Despite the wealth of natural resources in Equatorial Guinea, poverty remains an issue. Human rights abuses and corruption during the Obiang’s regime have raised criticism internationally. As of 2015, only half of citizens in Equatorial Guinea have access to clean water. Newborn immunization rates for polio and measles are among the lowest in the world. Also, government expenditures on health and education are merely 2% to 3% of the total budget. In 2018, the United Nations designated the country 144 out of 189 on its Human Development Index. This measures dimensions including life expectancy, education access and standard of living.

Corruption contributes to poverty in the country. Although Equatorial Guinea has held multi-party elections since 1993, Obiang won his fifth presidential term in 2016 with 94% of the vote. His party also occupies every parliamentary seat. Furthermore, about 80% of the government’s revenue from oil went toward spending sprees on public infrastructure. Construction contracts, however, went to companies partially owned by government officials, including Obiang. Obiang’s son further compounded evidence suggesting government corruption by provoking money-laundering investigations with overseas spending. Thus, the wealth resulting from natural resources in Equatorial Guinea goes not to the people but to the government.

An Unsustainable Future

Many natural resources in Equatorial Guinea also face misuse and exploitation. For example, timber is one of Equatorial Guinea’s most abundant agricultural resources and its main export after oil. The IMF, however, indicated an unsustainable level of timber production in 2001. This resource composed most of the non-oil GDP that grew by 21% in 1999. Environmental damage in the Bioko region, where most of the timber grows, also supports claims of unsustainable exploitation. Despite this boom in timber, the country has mineral deposits that remain untouched due to a lack of extraction and refining equipment. This gold, titanium, manganese, iron ore and uranium could provide balance to the country’s resource exports with the right material.

Furthermore, the 2014 international drop in oil prices reversed GDP growth and caused a recession in Equatorial Guinea. Experts predict that its oil will also run out by 2035. This emphasizes the need for reform and sustainable sources of revenue from natural resources in Equatorial Guinea.

Partnering with the IMF

Recently, Equatorial Guinea partnered with the IMF to recover its economy by promoting sustainable, inclusive growth. The  $283 million program focuses on anti-corruption efforts and economic diversification. This will help monitor public finances, increase social spending and improve governance.

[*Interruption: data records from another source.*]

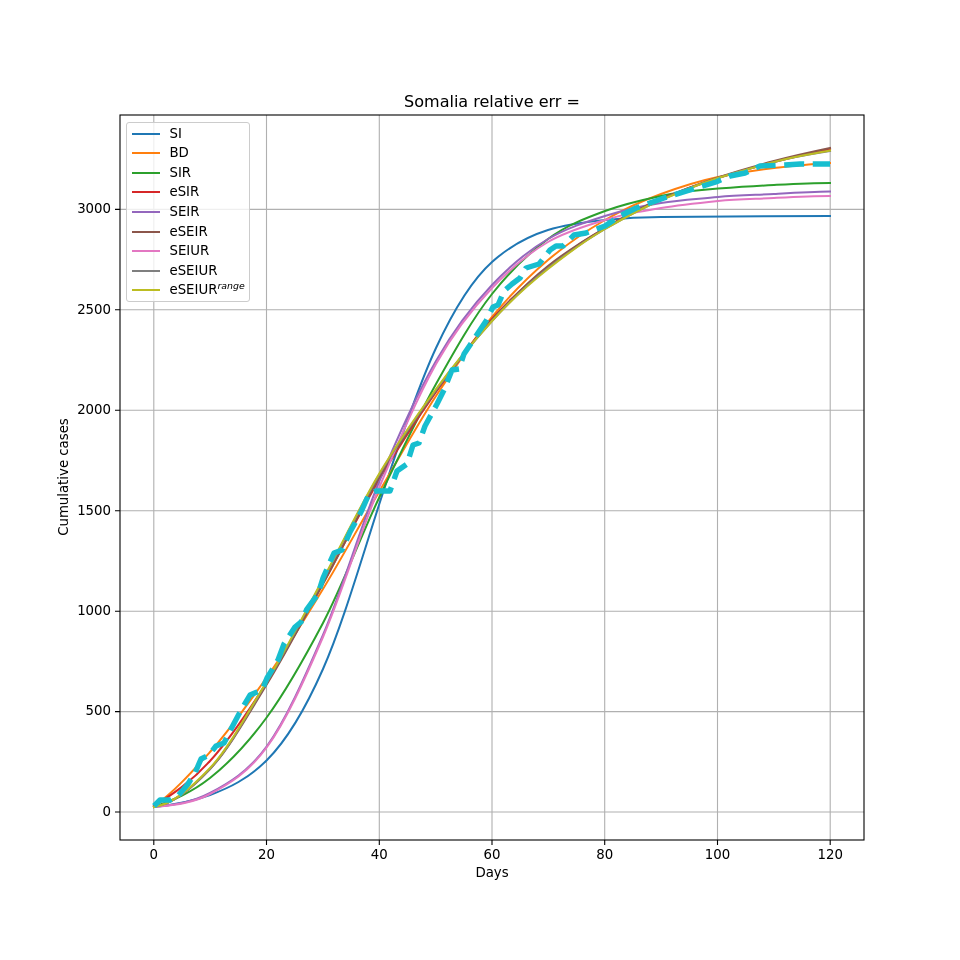
<!DOCTYPE html>
<html lang="en">
<head>
<meta charset="utf-8">
<title>Somalia relative err</title>
<style>
:root {
  --ink: #000; --paper: #fff; --grid: #b0b0b0; --frame: #ccc;
  --si: #1f77b4; --bd: #ff7f0e; --sir: #2ca02c; --esir: #d62728; --seir: #9467bd;
  --eseir: #8c564b; --seiur: #e377c2; --eseiur: #7f7f7f; --range: #bcbd22; --observed: #17becf;
}
* { box-sizing: border-box; margin: 0; padding: 0; }
html, body { width: 960px; height: 960px; overflow: hidden; background: var(--paper); }
.chart {
  width: 960px; height: 960px;
  display: grid; grid-template-columns: 120px 744px 96px; grid-template-rows: 115px 725px 120px;
  font: 13.3px/16px "DejaVu Sans", sans-serif; color: var(--ink);
}
.title { grid-area: 1 / 2; align-self: end; padding-bottom: 4px; text-align: center; font-size: 16px; line-height: 18px; font-weight: 400; }
.y-axis { grid-area: 2 / 1; display: flex; justify-content: flex-end; padding: 44px 9px 0 0; position: relative; }
.y-ticks { list-style: none; text-align: right; }
.y-ticks li { height: 100.45px; display: flex; align-items: center; justify-content: flex-end; }
.y-label { position: absolute; left: 64px; top: 362px; white-space: nowrap; transform: translate(-50%, -50%) rotate(-90deg); }
.x-axis { grid-area: 3 / 2; padding-top: 7px; text-align: center; }
.x-ticks { list-style: none; display: flex; width: 789.2px; margin-left: -22.6px; }
.x-ticks li { width: 112.74px; }
.x-label { margin-top: 2px; }
.plot { grid-area: 2 / 2; position: relative; }
.plot svg { display: block; overflow: visible; }
.grid { stroke: var(--grid); stroke-width: 1.1; }
.ticks { stroke: var(--ink); stroke-width: 1.1; }
.border { fill: none; stroke: var(--ink); stroke-width: 1.1; }
.series { fill: none; stroke-width: 2; stroke-linecap: square; stroke-linejoin: round; }
.series path { stroke: var(--c); }
.series .observed { stroke: var(--observed); stroke-width: 5.4; stroke-dasharray: 20 8.6; stroke-linecap: butt; }
.legend {
  position: absolute; left: 6px; top: 7px; width: 124px; height: 180px; padding: 1px 0 0 5px;
  list-style: none; border: 1px solid var(--frame); border-radius: 3px; background: rgba(255, 255, 255, .8);
}
.legend li { height: 19.55px; display: flex; align-items: center; gap: 9.5px; white-space: nowrap; }
.legend li::before { content: ""; width: 28px; height: 2px; background: var(--c); }
.legend sup { font-size: 9.4px; line-height: 0; font-style: italic; vertical-align: 5px; }
.si { --c: var(--si); } .bd { --c: var(--bd); } .sir { --c: var(--sir); }
.esir { --c: var(--esir); } .seir { --c: var(--seir); } .eseir { --c: var(--eseir); }
.seiur { --c: var(--seiur); } .eseiur { --c: var(--eseiur); } .range { --c: var(--range); }
</style>
</head>
<body>
<main class="chart">
  <h1 class="title">Somalia relative err =</h1>

  <div class="y-axis">
    <span class="y-label">Cumulative cases</span>
    <ul class="y-ticks">
      <li>3000</li><li>2500</li><li>2000</li><li>1500</li><li>1000</li><li>500</li><li>0</li>
    </ul>
  </div>

  <div class="plot">
    <svg width="744" height="725" viewBox="120 115 744 725" role="img" aria-label="Cumulative cases over 120 days, observed data and nine model curves">
      <path class="grid" d="M153.8 115V840M266.5 115V840M379.3 115V840M492 115V840M604.7 115V840M717.5 115V840M830.2 115V840M120 209.4H864M120 309.8H864M120 410.3H864M120 510.7H864M120 611.2H864M120 711.6H864M120 812H864"/>
      <path class="ticks" d="M153.8 840v5M266.5 840v5M379.3 840v5M492 840v5M604.7 840v5M717.5 840v5M830.2 840v5M120 209.4h-5M120 309.8h-5M120 410.3h-5M120 510.7h-5M120 611.2h-5M120 711.6h-5M120 812h-5"/>
      <g class="series">
        <path class="si" d="M154 807C173 805 191 802 210 795S248 779 267 760S304 712 323 669S360 564 379 505S417 389 436 348S473 279 492 262S529 236 548 230S586 222 605 220S642 217 661 217S774 216 830 216"/>
        <path class="bd" d="M154 806C173 793 191 773 210 752S248 704 267 677S304 620 323 589S360 524 379 492S417 425 436 396S473 340 492 317S529 276 548 260S586 231 605 220S642 201 661 194S699 181 718 177S755 170 774 168S811 164 830 163"/>
        <path class="sir" d="M154 807C173 800 191 793 210 778S248 743 267 717S304 659 323 623S360 538 379 498S417 418 436 384S473 318 492 294S529 253 548 239S586 218 605 211S642 200 661 196S699 190 718 188.6S755 186 774 185S811 183 830 183"/>
        <path class="esir" d="M154 806C173 794 191 782 210 761S248 712 267 682S304 617 323 583S360 512 379 480S417 419 436 392S473 340 492 319S529 282 548 267S586 239 605 228S642 207 661 199S699 184 718 178S755 167 774 162S811 153 830 149"/>
        <path class="seir" d="M154 807C173 805 191 803 210 793S248 772 267 746S304 679 323 635S360 528 379 482S417 394 436 361S473 305 492 285S529 250 548 239S586 222 605 216S642 206 661 203S699 199 718 197S755 195 774 194S811 192 830 191.6"/>
        <path class="eseir" d="M154 807C173 804 191 789 210 769S248 715 267 684S304 618 323 584S360 510 379 478S417 417 436 391S473 341 492 320S529 281 548 266S586 239 605 228S642 207 661 199S699 184 718 177.5S755 166 774 161S811 152 830 148"/>
        <path class="seiur" d="M154 807C173 805 191 804 210 794S248 773 267 747S304 681 323 637S360 533 379 488S417 398 436 364S473 308 492 288S529 253 548 242S586 226 605 220S642 211 661 208S699 203 718 201S755 199 774 198S811 196 830 196"/>
        <path class="eseiur" d="M154 807C173 804 191 789 210 769S248 713 267 682S304 615 323 580S360 507 379 475S417 416 436 390S473 342 492 321S529 283 548 268S586 240 605 229S642 208 661 200S699 184 718 178S755 167 774 162S811 154 830 151"/>
        <path class="range" d="M154 807C173 804 191 788 210 768S248 712 267 681S304 614 323 579S360 506 379 474S417 415 436 389S473 342 492 321S529 284 548 269S586 240 605 229S642 208 661 200S699 184 718 178S755 167 774 162S811 154 830 150.5"/>
        <path class="observed" d="M154 806L160 800H170L178 796L188 784L195 773L201 759L209 755L216 746L224 743L231 729L239 714L250 695L262 690L267 678L278 660L284 644L295 627L301 622L307 609L318 594L323 578L334 553L342 550L350 532L361 512L369 494L376 491H390L397 471L407 464L413 445L419 443L425 426L437 404L444 390L452 370L459 369L464 354L474 339L486 321L493 307L498 305L504 291L512 284L520 278L526 268L539 264L550 250L556 246H563L574 235L586 233L605 226L620 216L636 208L664 198L690 190L716 182L730 176L745 173L760 166L785 165L800 164H830"/>
      </g>
      <rect class="border" x="120" y="115" width="744" height="725"/>
    </svg>
    <ul class="legend">
      <li class="si">SI</li>
      <li class="bd">BD</li>
      <li class="sir">SIR</li>
      <li class="esir">eSIR</li>
      <li class="seir">SEIR</li>
      <li class="eseir">eSEIR</li>
      <li class="seiur">SEIUR</li>
      <li class="eseiur">eSEIUR</li>
      <li class="range"><span>eSEIUR<sup>range</sup></span></li>
    </ul>
  </div>

  <div class="x-axis">
    <ul class="x-ticks">
      <li>0</li><li>20</li><li>40</li><li>60</li><li>80</li><li>100</li><li>120</li>
    </ul>
    <p class="x-label">Days</p>
  </div>
</main>
</body>
</html>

While this partnership with the IMF indicates progress, reform needs to be more widespread and supported internationally. The State Department names U.S. corporations ExxonMobile, Marathon Oil and Noble Energy as among the largest investors in Equatorial Guinea. These corporations and other international entities can use their influential positions to support economic reforms to sustain the country’s resources. They can also support political and social reforms to improve living conditions.

By investing more oil revenue into social programs, legitimate infrastructure projects and the agricultural sector, Equatorial Guinea could build a stable economic future and better living conditions for its citizens. Policy reform like this would also decrease poverty and preserve natural resources in Equatorial Guinea. This way, the country’s natural wealth will exist for generations to come.

Isabel Serrano
Photo: Flickr